Page 261 - tis a gala night Within the lonesome latter years! An angel throng, bewinged, bedight In veils, and drowned in tears, Sit in a theatre, to see A play of hopes and fears, While the orchestra breathes fitfully The music of the spheres.
Page 318 - Deep and still, that gliding stream Beautiful to thee must seem, As the river of a dream. Then why pause with indecision, When bright angels in thy vision Beckon thee to fields Elysian?
Page 386 - I'm sure you must be weary, dear, with soaring up so high; Will you rest upon my little bed ?" said the Spider to the Fly, " There are pretty curtains drawn around, the sheets are fine and thin, And if you like to rest awhile I'll snugly tuck you in...
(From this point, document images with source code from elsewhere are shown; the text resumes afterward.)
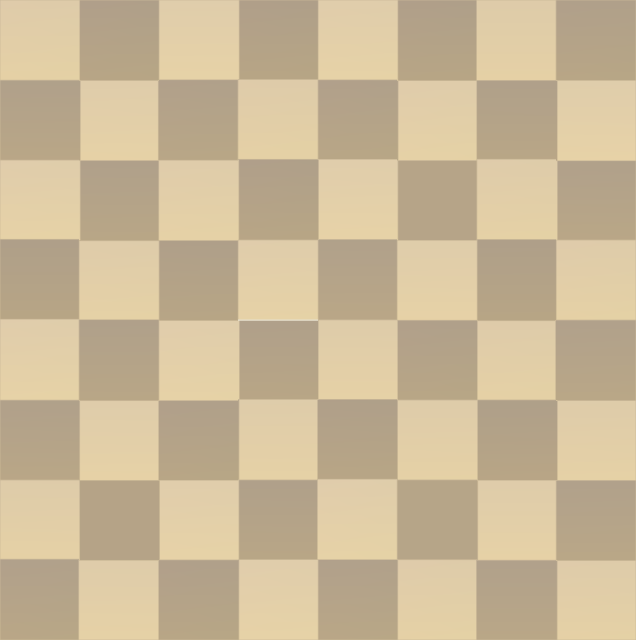
Reproduce this pattern procedurally as a Shadertoy shader.

```glsl
#define REPEATS 8.0
#define JITTER 0.022
#define SEAM 0.010
#define BANDS 9.0
#define VARIATION 0.008
#define RARE 0.97
#define LIGHT_TOP vec3(0.872, 0.800, 0.667)
#define LIGHT_BOTTOM vec3(0.902, 0.821, 0.651)
#define DARK_TOP vec3(0.688, 0.627, 0.541)
#define DARK_BOTTOM vec3(0.724, 0.651, 0.526)
#define CHALK vec3(0.94, 0.93, 0.87)
#define MOSS vec3(0.43, 0.54, 0.42)

// Hash of a cell index, wrapped to the board
float hash(vec2 cell, float seed) {
    vec3 p = fract(vec3(mod(cell, REPEATS), seed) * vec3(0.1031, 0.1030, 0.0973) + 0.017);
    p += dot(p, p.yzx + 33.33);
    return fract((p.x + p.y) * p.z);
}

// Small misalignment of each seam segment; the outer seams stay straight
vec2 seamOffset(vec2 corner, vec2 cell) {
    vec2 inner = step(0.5, mod(corner, REPEATS));
    vec2 shift = vec2(hash(vec2(corner.x, cell.y), 1.0),
                      hash(vec2(cell.x, corner.y), 2.0)) - 0.5;
    return shift * JITTER * inner;
}

// Square colour: faintly banded vertical gradient with a diagonal warm tint
vec3 squareColor(vec3 top, vec3 bottom, vec2 local, vec2 cell) {
    float banded = (floor(local.y * BANDS) + 0.5) / BANDS;
    float height = mix(local.y, banded, 0.5);
    float flatSquare = step(RARE, hash(cell, 3.0));
    vec3 color = mix(bottom, top, mix(height, 0.3, flatSquare));
    float tilt = (local.y - local.x) * (hash(cell, 4.0) - 0.2);
    color += vec3(0.006, -0.002, 0.004) * tilt * (1.0 - flatSquare);
    return color + VARIATION * (hash(cell, 5.0) - 0.5);
}

void mainImage(out vec4 fragColor, in vec2 fragCoord) {
    vec2 p = fragCoord / iResolution.xy * REPEATS;
    vec2 pixel = REPEATS / iResolution.xy;

    // Signed distance to the nearest seams
    vec2 corner = floor(p + 0.5);
    vec2 dist = p - corner - seamOffset(corner, floor(p));
    vec2 softness = max(vec2(SEAM), 0.6 * pixel);
    vec2 side = clamp(dist / softness, -1.0, 1.0);

    // Alternating squares, dark at the lower left
    float parity = 1.0 - 2.0 * mod(corner.x + corner.y, 2.0);
    float light = 0.5 - 0.5 * parity * side.x * side.y;

    vec2 cell = corner - 1.0 + step(0.0, dist);
    vec2 local = clamp(dist + 0.5 - 0.5 * side, 0.0, 1.0);
    vec3 color = mix(squareColor(DARK_TOP, DARK_BOTTOM, local, cell),
                     squareColor(LIGHT_TOP, LIGHT_BOTTOM, local, cell), light);

    // Rare hairline gaps along inner horizontal seams
    vec2 segment = vec2(floor(p.x), corner.y);
    float gap = step(RARE, hash(segment, 6.0)) * step(0.5, mod(corner.y, REPEATS));
    float line = 1.0 - smoothstep(0.0, softness.y * 1.4, abs(dist.y));
    vec3 gapColor = mix(CHALK, MOSS, step(0.6, hash(segment, 7.0)));
    color = mix(color, gapColor, gap * line * 0.85);

    fragColor = vec4(color, 1.0);
}
```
Page 286 - ... day of all the year in which it has been, or may be, sufficiently cool for fire, and that without the fire, or without the intervention of the dog at the precise moment in which he appeared, I should never have become aware of the death's-head, and so never the possessor of the treasure ? " " But proceed, — I am all impatience.